The G major quartet op. 161 (D. 887), which was written within ten days in the summer of 1826, demonstrates most strongly - with its density of expression, its orchestral power and its dramatically and thematically defined tremolo accumulations - that for Schubert the particular sound structure of a string quartet was insufficient and that his already quoted intention ("to pave the way to a great symphony") was more than an empty phrase. In the first fourteen bars he succeeded in giving shape to the provocative idea of playing on the dualism of the major-minor coloration in the most confined space and, at the same time, investing it with significance as a motif. The thrilling, suspenseful opening bars, together with the theme proper, have the effect of a "double theme" - a characteristic which can also be found in other late works by Schubert and which underlines his creative attempt to come to terms with the traditional form of the sonata. In the elegiac "Andante un poco molto" it is possible to analyse harmonic hardness and frictions, but with their partly bitonal effect Schubert uncompromisingly ignores the conventions of classical tonality - only the coda, which ends in a gentle E major, symbolizes the mood of solace and dream. The main part of the capricious scherzo is dominated by a two-bar motif, in the development of which Schubert emphasized the contrast between vigorous movement and a constrained line. The ambling trio with its contrasting accentuation of the accompaniment is a lively counterpart to it. In the finale, which alternates between the forms of the sonata and rondo, Schubert takes up once more the harmonic structure of the major-minor oscillations in quick succession and establishes right from the outset the musical link with the central movement.

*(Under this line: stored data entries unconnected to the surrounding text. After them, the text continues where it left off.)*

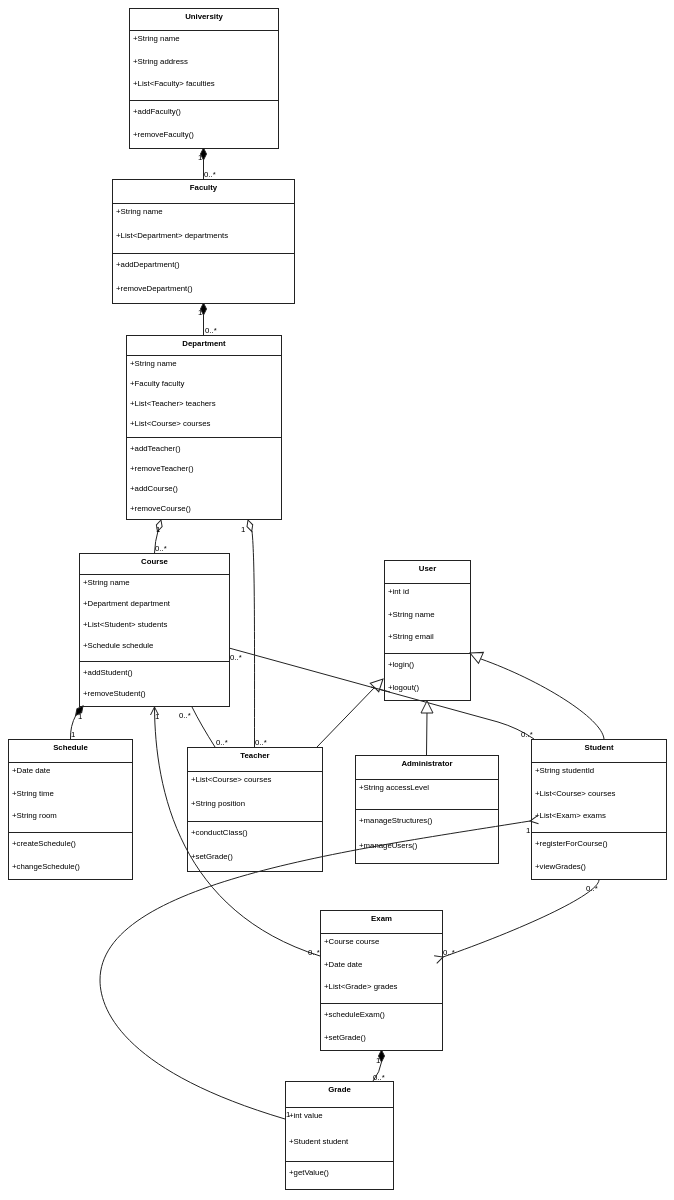
<!DOCTYPE html>
<html lang="en">
<head>
<meta charset="utf-8">
<title>University class diagram</title>
<style>
:root { --ink: #000; --line: #222; --paper: #fff; }
* { box-sizing: border-box; margin: 0; padding: 0; }
html, body { width: 674px; height: 1200px; overflow: hidden; background: var(--paper); }
.diagram { position: relative; width: 674px; height: 1200px; overflow: hidden; color: var(--ink); font: 7.8px/10px "Liberation Sans", Arial, sans-serif; }
.class { position: absolute; display: flex; flex-direction: column; border: 1px solid var(--line); background: var(--paper); white-space: nowrap; }
.class h2 { flex: none; height: var(--head); padding-top: 3px; border-bottom: 1px solid var(--line); font-size: inherit; line-height: 10px; text-align: center; }
.class ul { display: flex; flex-direction: column; gap: calc(var(--pitch) - 10px); padding-left: 3px; list-style: none; }
.attributes { flex: none; height: var(--fields); padding-top: 3px; border-bottom: 1px solid var(--line); }
.operations { padding-top: 6px; }
.university { left: 129px; top: 8px; width: 150px; height: 141px; --head: 22px; --fields: 70px; --pitch: 22.5px; }
.faculty { left: 112px; top: 179px; width: 183px; height: 125px; --head: 24px; --fields: 50px; --pitch: 24px; }
.department { left: 126px; top: 335px; width: 156px; height: 185px; --head: 20px; --fields: 82px; --pitch: 20px; }
.course { left: 79px; top: 553px; width: 151px; height: 154px; --head: 21px; --fields: 87px; --pitch: 21px; }
.user { left: 384px; top: 560px; width: 87px; height: 141px; --head: 23px; --fields: 70px; --pitch: 22.5px; }
.schedule { left: 8px; top: 739px; width: 125px; height: 141px; --head: 23px; --fields: 70px; --pitch: 22.5px; }
.teacher { left: 187px; top: 747px; width: 136px; height: 125px; --head: 24px; --fields: 50px; --pitch: 24px; }
.administrator { left: 355px; top: 755px; width: 144px; height: 109px; --head: 24px; --fields: 30px; --pitch: 25px; }
.student { left: 531px; top: 739px; width: 136px; height: 141px; --head: 23px; --fields: 70px; --pitch: 22.5px; }
.exam { left: 320px; top: 910px; width: 123px; height: 141px; --head: 23px; --fields: 70px; --pitch: 22.5px; }
.grade { left: 285px; top: 1081px; width: 109px; height: 109px; --head: 26px; --fields: 54px; --pitch: 26px; }
.relations { position: absolute; left: 0; top: 0; fill: none; stroke: var(--line); stroke-width: 1; }
.composition { fill: var(--ink); }
.aggregation, .inheritance { fill: var(--paper); }
.multiplicity { fill: var(--ink); stroke: none; }
</style>
</head>
<body>
<main class="diagram">
  <section class="class university">
    <h2>University</h2>
    <ul class="attributes"><li>+String name</li><li>+String address</li><li>+List&lt;Faculty&gt; faculties</li></ul>
    <ul class="operations"><li>+addFaculty()</li><li>+removeFaculty()</li></ul>
  </section>
  <section class="class faculty">
    <h2>Faculty</h2>
    <ul class="attributes"><li>+String name</li><li>+List&lt;Department&gt; departments</li></ul>
    <ul class="operations"><li>+addDepartment()</li><li>+removeDepartment()</li></ul>
  </section>
  <section class="class department">
    <h2>Department</h2>
    <ul class="attributes"><li>+String name</li><li>+Faculty faculty</li><li>+List&lt;Teacher&gt; teachers</li><li>+List&lt;Course&gt; courses</li></ul>
    <ul class="operations"><li>+addTeacher()</li><li>+removeTeacher()</li><li>+addCourse()</li><li>+removeCourse()</li></ul>
  </section>
  <section class="class course">
    <h2>Course</h2>
    <ul class="attributes"><li>+String name</li><li>+Department department</li><li>+List&lt;Student&gt; students</li><li>+Schedule schedule</li></ul>
    <ul class="operations"><li>+addStudent()</li><li>+removeStudent()</li></ul>
  </section>
  <section class="class user">
    <h2>User</h2>
    <ul class="attributes"><li>+int id</li><li>+String name</li><li>+String email</li></ul>
    <ul class="operations"><li>+login()</li><li>+logout()</li></ul>
  </section>
  <section class="class schedule">
    <h2>Schedule</h2>
    <ul class="attributes"><li>+Date date</li><li>+String time</li><li>+String room</li></ul>
    <ul class="operations"><li>+createSchedule()</li><li>+changeSchedule()</li></ul>
  </section>
  <section class="class teacher">
    <h2>Teacher</h2>
    <ul class="attributes"><li>+List&lt;Course&gt; courses</li><li>+String position</li></ul>
    <ul class="operations"><li>+conductClass()</li><li>+setGrade()</li></ul>
  </section>
  <section class="class administrator">
    <h2>Administrator</h2>
    <ul class="attributes"><li>+String accessLevel</li></ul>
    <ul class="operations"><li>+manageStructures()</li><li>+manageUsers()</li></ul>
  </section>
  <section class="class student">
    <h2>Student</h2>
    <ul class="attributes"><li>+String studentId</li><li>+List&lt;Course&gt; courses</li><li>+List&lt;Exam&gt; exams</li></ul>
    <ul class="operations"><li>+registerForCourse()</li><li>+viewGrades()</li></ul>
  </section>
  <section class="class exam">
    <h2>Exam</h2>
    <ul class="attributes"><li>+Course course</li><li>+Date date</li><li>+List&lt;Grade&gt; grades</li></ul>
    <ul class="operations"><li>+scheduleExam()</li><li>+setGrade()</li></ul>
  </section>
  <section class="class grade">
    <h2>Grade</h2>
    <ul class="attributes"><li>+int value</li><li>+Student student</li></ul>
    <ul class="operations"><li>+getValue()</li></ul>
  </section>

  <svg class="relations" width="674" height="1200" viewBox="0 0 674 1200" aria-label="Relations between classes">
    <defs>
      <polygon id="diamond" points="0,0 3,6 0,12 -3,6"/>
      <polygon id="triangle" points="0,0 6,12 -6,12"/>
      <polyline id="arrow" points="-4,8 0,0 4,8"/>
    </defs>
    <g class="links">
      <path d="M203.5 160V179"/>
      <path d="M203.5 315V335"/>
      <path d="M158 531Q155 541 154.5 553"/>
      <path d="M252 531C255 560 254.500 640 254.500 747"/>
      <path d="M76 715Q70 726 70.500 739"/>
      <path d="M192 707Q201 725 215 747"/>
      <path d="M229 648L498 722Q518 728 534 739"/>
      <path d="M154.500 707C155 790 180 912 320 956"/>
      <path d="M317 747L375 687"/>
      <path d="M426.500 755L427 712"/>
      <path d="M604 739C602 718 540 680 481 659"/>
      <path d="M599 880C598 895 520 930 443 957"/>
      <path d="M381.500 1062Q380 1072 373 1081"/>
      <path d="M285 1119C130 1073 100 1014 100 980C100 882 350 850 530 821"/>
    </g>
    <g class="composition">
      <use href="#diamond" x="203.5" y="148"/>
      <use href="#diamond" x="203.5" y="303"/>
      <use href="#diamond" transform="translate(83 706) rotate(38)"/>
      <use href="#diamond" x="381.5" y="1050"/>
    </g>
    <g class="aggregation">
      <use href="#diamond" transform="translate(161 520) rotate(17)"/>
      <use href="#diamond" transform="translate(248 520) rotate(-18)"/>
    </g>
    <g class="inheritance">
      <use href="#triangle" transform="translate(383 679) rotate(45)"/>
      <use href="#triangle" x="427" y="701"/>
      <use href="#triangle" transform="translate(470 653) rotate(-66)"/>
    </g>
    <path d="M371 687L390 692"/>
    <g class="navigation">
      <use href="#arrow" x="154.5" y="707"/>
      <use href="#arrow" transform="translate(443 957) rotate(71)"/>
      <use href="#arrow" transform="translate(530 821) rotate(-99)"/>
    </g>
    <g class="multiplicity">
      <text x="198" y="160">1</text><text x="204" y="177">0..*</text>
      <text x="198" y="315">1</text><text x="205" y="333">0..*</text>
      <text x="156" y="532">1</text><text x="155" y="551">0..*</text>
      <text x="241" y="532">1</text><text x="255" y="745">0..*</text>
      <text x="78" y="719">1</text><text x="71" y="737">1</text>
      <text x="179" y="718">0..*</text><text x="216" y="745">0..*</text>
      <text x="230" y="660">0..*</text><text x="521" y="737">0..*</text>
      <text x="155" y="719">1</text><text x="308" y="955">0..*</text>
      <text x="586" y="891">0..*</text><text x="443" y="955">0..*</text>
      <text x="376" y="1063">1</text><text x="373" y="1080">0..*</text>
      <text x="286" y="1117">1</text><text x="526" y="833">1</text>
    </g>
  </svg>
</main>
</body>
</html>
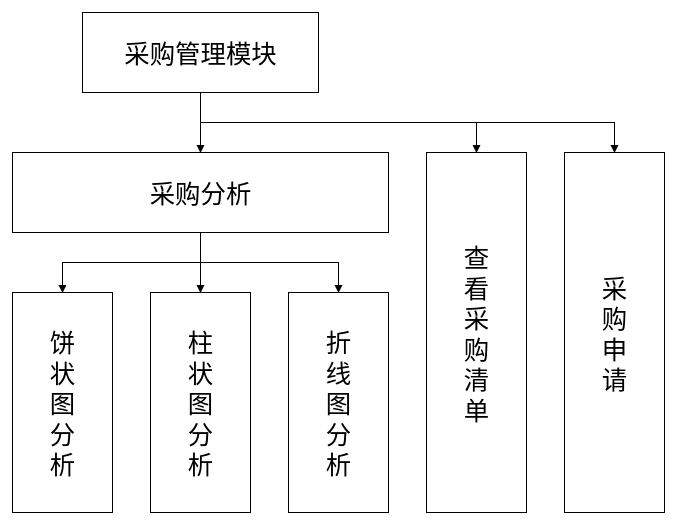
<!DOCTYPE html>
<html lang="zh-CN">
<head>
<meta charset="utf-8">
<title>采购管理模块</title>
<style>
  :root {
    --paper: #fff;
    --ink: #000;
  }
  * { box-sizing: border-box; }
  html, body { margin: 0; overflow: hidden; background: var(--paper); }
  .diagram {
    position: relative;
    width: 677px;
    height: 525px;
    overflow: hidden;
    color: var(--ink);
    font: 400 25.4px/30.5px "Noto Sans CJK SC", "Noto Sans CJK JP", sans-serif;
  }
  .connectors { position: absolute; inset: 0; display: block; }
  .connectors path { fill: none; stroke: var(--ink); shape-rendering: crispEdges; }
  .connectors polygon { fill: var(--ink); }
  .node {
    position: absolute;
    display: flex;
    align-items: center;
    justify-content: center;
    border: 1px solid var(--ink);
    background: var(--paper);
    white-space: nowrap;
  }
  .module { left: 82px; top: 12px; width: 237px; height: 81px; }
  .analysis { left: 12px; top: 152px; width: 377px; height: 81px; }
  .column { width: 101px; }
  .column span { width: 26px; white-space: normal; text-align: center; }
  .chart { top: 292px; height: 221px; }
  .action { top: 152px; height: 361px; }
  .pie { left: 12px; }
  .bar { left: 150px; }
  .line { left: 288px; }
  .list { left: 426px; }
  .request { left: 564px; }
</style>
</head>
<body>
<main class="diagram">
  <svg class="connectors" width="677" height="525" viewBox="0 0 677 525" aria-hidden="true">
    <defs>
      <polygon id="arrowhead" points="-4,-7 4,-7 0,1"/>
    </defs>
    <path d="M200.5 92V152M200.5 122.5H614.5V152M476.5 122.5V152"/>
    <path d="M200.5 232V292M62.5 292V262.5H338.5V292"/>
    <use href="#arrowhead" x="200.5" y="152"/>
    <use href="#arrowhead" x="476.5" y="152"/>
    <use href="#arrowhead" x="614.5" y="152"/>
    <use href="#arrowhead" x="62.5" y="292"/>
    <use href="#arrowhead" x="200.5" y="292"/>
    <use href="#arrowhead" x="338.5" y="292"/>
  </svg>
  <div class="node module">采购管理模块</div>
  <div class="node analysis">采购分析</div>
  <div class="node column chart pie"><span>饼状图分析</span></div>
  <div class="node column chart bar"><span>柱状图分析</span></div>
  <div class="node column chart line"><span>折线图分析</span></div>
  <div class="node column action list"><span>查看采购清单</span></div>
  <div class="node column action request"><span>采购申请</span></div>
</main>
</body>
</html>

Scintillating expansion of harmonic fields, ingenious play with the first two eighths of the six-eight time and restlessness of activity mirror emotional excitement and tension and lend the movement originality and expressive clarity.